Nineteen minutes. That’s how long the review hearing for a Guantanamo detainee lasted this morning. Or, to be more exact, that’s as much of the proceeding as nine reporters and four representatives from nongovernmental organizations were permitted to observe, via video feed, from a secure conference room in Arlington, Virginia. The rest of the proceeding was considered classified, including anything the detainee would say. Weeks from now, a redacted transcript will be made public.

The US military Periodic Review Boards were created to assess whether to continue to detain Guantanamo detainees who are not being prosecuted and haven’t already been slated for release. The administration deems these men too dangerous to release but doesn’t have enough admissible evidence or a legal ground to prosecute them.

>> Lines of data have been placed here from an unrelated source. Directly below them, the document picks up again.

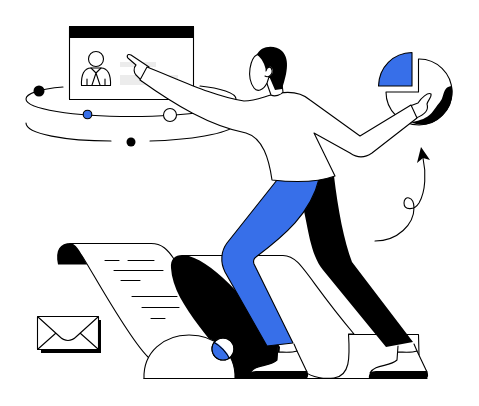
<!DOCTYPE html>
<html lang="en">
<head>
<meta charset="utf-8">
<title>Working with data</title>
<style>
:root { --ink: #000; --paper: #fff; --blue: #376fe9; --grey: #ececec; }
html, body { margin: 0; background: var(--paper); overflow: hidden; }
svg { display: block; width: 479px; height: 406px; }
.outline { fill: var(--paper); stroke: var(--ink); stroke-width: 1.1; stroke-linejoin: round; stroke-linecap: round; }
.line { fill: none; stroke: var(--ink); stroke-width: 1.1; stroke-linejoin: round; stroke-linecap: round; }
.ink { fill: var(--ink); }
.blue { fill: var(--blue); stroke: var(--ink); stroke-width: 1.1; stroke-linejoin: round; }
.blue-flat { fill: var(--blue); }
.grey { fill: var(--grey); }
</style>
</head>
<body>
<svg viewBox="0 0 479 406" role="img" aria-label="Person pointing at a profile window and holding a pie chart">
  <defs>
    <clipPath id="ball-clip"><circle cx="223" cy="349" r="11"/></clipPath>
    <g id="shoe">
      <path class="outline" d="M278 346L277 360C270 367 255 364 250 373L307 372L297 351C291 353 284 352 278 352"/>
      <path class="line" d="M294 344L297 351"/>
      <path class="ink" d="M249 378.500C248 374 251 371 256 371H307C309 375 308 378 306 378.500Z"/>
    </g>
  </defs>

  <g id="orbits">
    <path class="line" d="M63 87C38 89 26 94 26 99C26 109 73 116.500 131 116.500C189 116.500 236 109 236 99C236 93 220 88 200 86"/>
    <path class="line" d="M26 123C26 134 66 141 111 141M150 141C188 140 229 134 235 125"/>
    <circle class="ink" cx="39" cy="91" r="5.500"/>
    <circle class="ink" cx="131" cy="142" r="4.500"/>
    <circle class="blue" cx="87.500" cy="114.500" r="4.300"/>
    <circle class="outline" cx="170" cy="115" r="6.500"/>
  </g>

  <g id="profile-window">
    <rect class="outline" x="69.500" y="26.500" width="124" height="73"/>
    <rect class="ink" x="69" y="26" width="125" height="12"/>
    <rect class="grey" x="120" y="62" width="36" height="5"/>
    <rect class="grey" x="120" y="75" width="58" height="10"/>
    <path class="outline" d="M81.500 85.500C81 75 84 68 91 68H101C108 68 111 75 110.500 85.500Z"/>
    <path class="line" d="M91 68L96 73L101 68M96 73L92 85M96 73L100 85M87 79V85M105 79V85"/>
    <circle class="outline" cx="96" cy="59" r="7.500"/>
  </g>

  <g id="scroll">
    <path class="outline" d="M70 243.500H150C162 243 168 250 174 259L235 378H165L148 357C128 338 88 264 82 256Z"/>
    <path class="ink" d="M58 264.500C55 250 60 243 71 243C78 245 82 256 87 264.500Z"/>
    <path class="line" d="M105 260.500H119M128 260.500H154M114 270.500H163M121 280.500H140M132 296.500H177M142 307.500H179M151 318.500H165"/>
    <path class="outline" d="M182 255.500H283C301 256 305 276 354 334L348.500 334C350 358 350 376 334 378C316 380 305 374 297 365L270 378Z"/>
    <path class="line" d="M348.500 334.500H418.500L419 355"/>
    <path class="ink" d="M171 268C170 257 178 253 189 256C216 264 255 308 280 347L277 378.500H235C222 346 173 307 171 268Z"/>
    <path class="line" d="M144 378.500H427"/>
  </g>

  <g id="dome-and-ball">
    <path class="outline" d="M144 378.500C143 352 164 335 189 335C215 335 236 352 235 378.500Z"/>
    <circle class="outline" cx="223" cy="349" r="11"/>
    <path class="blue-flat" clip-path="url(#ball-clip)" d="M208 338C221 344 230 354 233 366H205Z"/>
    <path class="line" clip-path="url(#ball-clip)" d="M208 339C221 345 228 354 231 362"/>
    <circle class="line" cx="223" cy="349" r="11"/>
  </g>

  <g id="envelope">
    <rect class="ink" x="41" y="320" width="60" height="33"/>
    <rect class="outline" x="37.500" y="316.500" width="61" height="33"/>
    <path class="line" d="M38 317L59 336C65 342 71 342 77 336L98 317M38 349L56 333M98 349L80 333"/>
  </g>

  <g id="pie-chart">
    <path class="blue" d="M412 86H378.500C379 67 393 53 412 52.500Z"/>
    <path class="outline" d="M418.500 92H386A33 33 0 1 0 418.500 59Z"/>
    <path class="ink" d="M452 86C442 87 445 96 440 102C432 111 432 119 411 122C420 127 432 125 441 117C450 109 454 98 452 86Z"/>
  </g>

  <g id="looping-arrow">
    <path class="line" d="M375 241C398 241 414 224 414 208C414 196 404 195 404 203C404 210 414 211 419 203C426 191 426 172 423 158"/>
    <path class="ink" d="M421 147L430 160L423 158L417 163Z"/>
  </g>

  <g id="person">
    <use href="#shoe"/>
    <use href="#shoe" x="120"/>
    <path class="ink" d="M303 207L318 178L334 176C338 210 344 241 352 262L413 342L386 347L323 270C310 254 308 226 303 207Z"/>
    <path class="blue" d="M277 180L319 179C311 213 284 236 256 257C253 259 253 261 254 264L293 343L267 346L225 272C220 262 221 251 227 243Z"/>
    <path class="outline" d="M149 67L131 55C127 53 126 57 129 59L136 65C133 68 134 73 136 75L142 81Z"/>
    <path class="outline" d="M410 106L418 103C421 98 428 92 431 94C432 97 428 100 427 104C429 110 424 115 416 118Z"/>
    <path class="outline" d="M147 67C180 80 215 97 244 101C258 101 266 95 280 93C294 91 303 94 310 100L360 136L411 105L417 118L372 153C365 158 357 158 350 153L314 133L335 176C316 183 290 182 272 180C269 159 263 138 246 133C210 126 175 105 140 80Z"/>
    <g id="head">
      <path class="outline" d="M265 78L271 95C275 97 281 95 283 92L281 76Z"/>
      <path class="outline" d="M258 54C250 58 246 77 254 88C257 92 263 91 267 83L274 62Z"/>
      <path class="ink" d="M257 55C260 46 274 44 282 51C291 60 286 76 282 89L275 90L269 76C273 76 274 69 271 67C268 66 267 69 266 71C265 65 262 58 257 55Z"/>
      <path class="outline" d="M266 71C267 66 271 66 272 70C273 75 268 78 265 76"/>
    </g>
  </g>
</svg>
</body>
</html>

No observers or media were allowed to attend the first Periodic Review Board in November 2013 – a review of a Yemeni man that resulted in the Board ordering him approved for release. But the Pentagon announced public access for this and future Board proceedings. The review board is made up of representatives from the Departments of Defense, State, Justice, and Homeland Security, along with the Office of the Director of National Intelligence, and the Joint Chiefs of Staff.

But access is relative. Observers were permitted to see only the portion of the proceedings in which the detainee’s counsel and “personal representative” – a military officer appointed by the military – read prepared statements (statements, moreover, that had been posted on the Defense Department’s website the night before). The scripted proceeding – so scripted that the clerk read out the start time as  “9 a.m.” even though a glance at her watch would have told her the hearing actually started at 9:15 – offered no insight into the purpose of the hearing, which was to determine if Abdel Malik Al Rahabi should, after 12 years in Guantanamo, continue to be held “to protect against a continuing and significant threat to the United States and its interests.” The Pentagon’s two-paragraph prepared statement claimed without supporting evidence that Al Rahabi was once a member of Al Qaeda, but that if repatriated he would probably live peacefully with his family in Yemen.

The Obama administration has claimed to be the most transparent administration in history, yet when faced with an opportunity to provide greater transparency about what takes place at Guantanamo, it has erred on the side of secrecy. While men like Al Rahabi should never have been held for years without trial, the Periodic Review Boards at least provide a chance for some prisoners to be allowed to go home. But instead of demonstrating a fair and open process, today’s proceeding was a reminder both to the prisoners and the world that Guantanamo has always been a place where the truth remains hidden.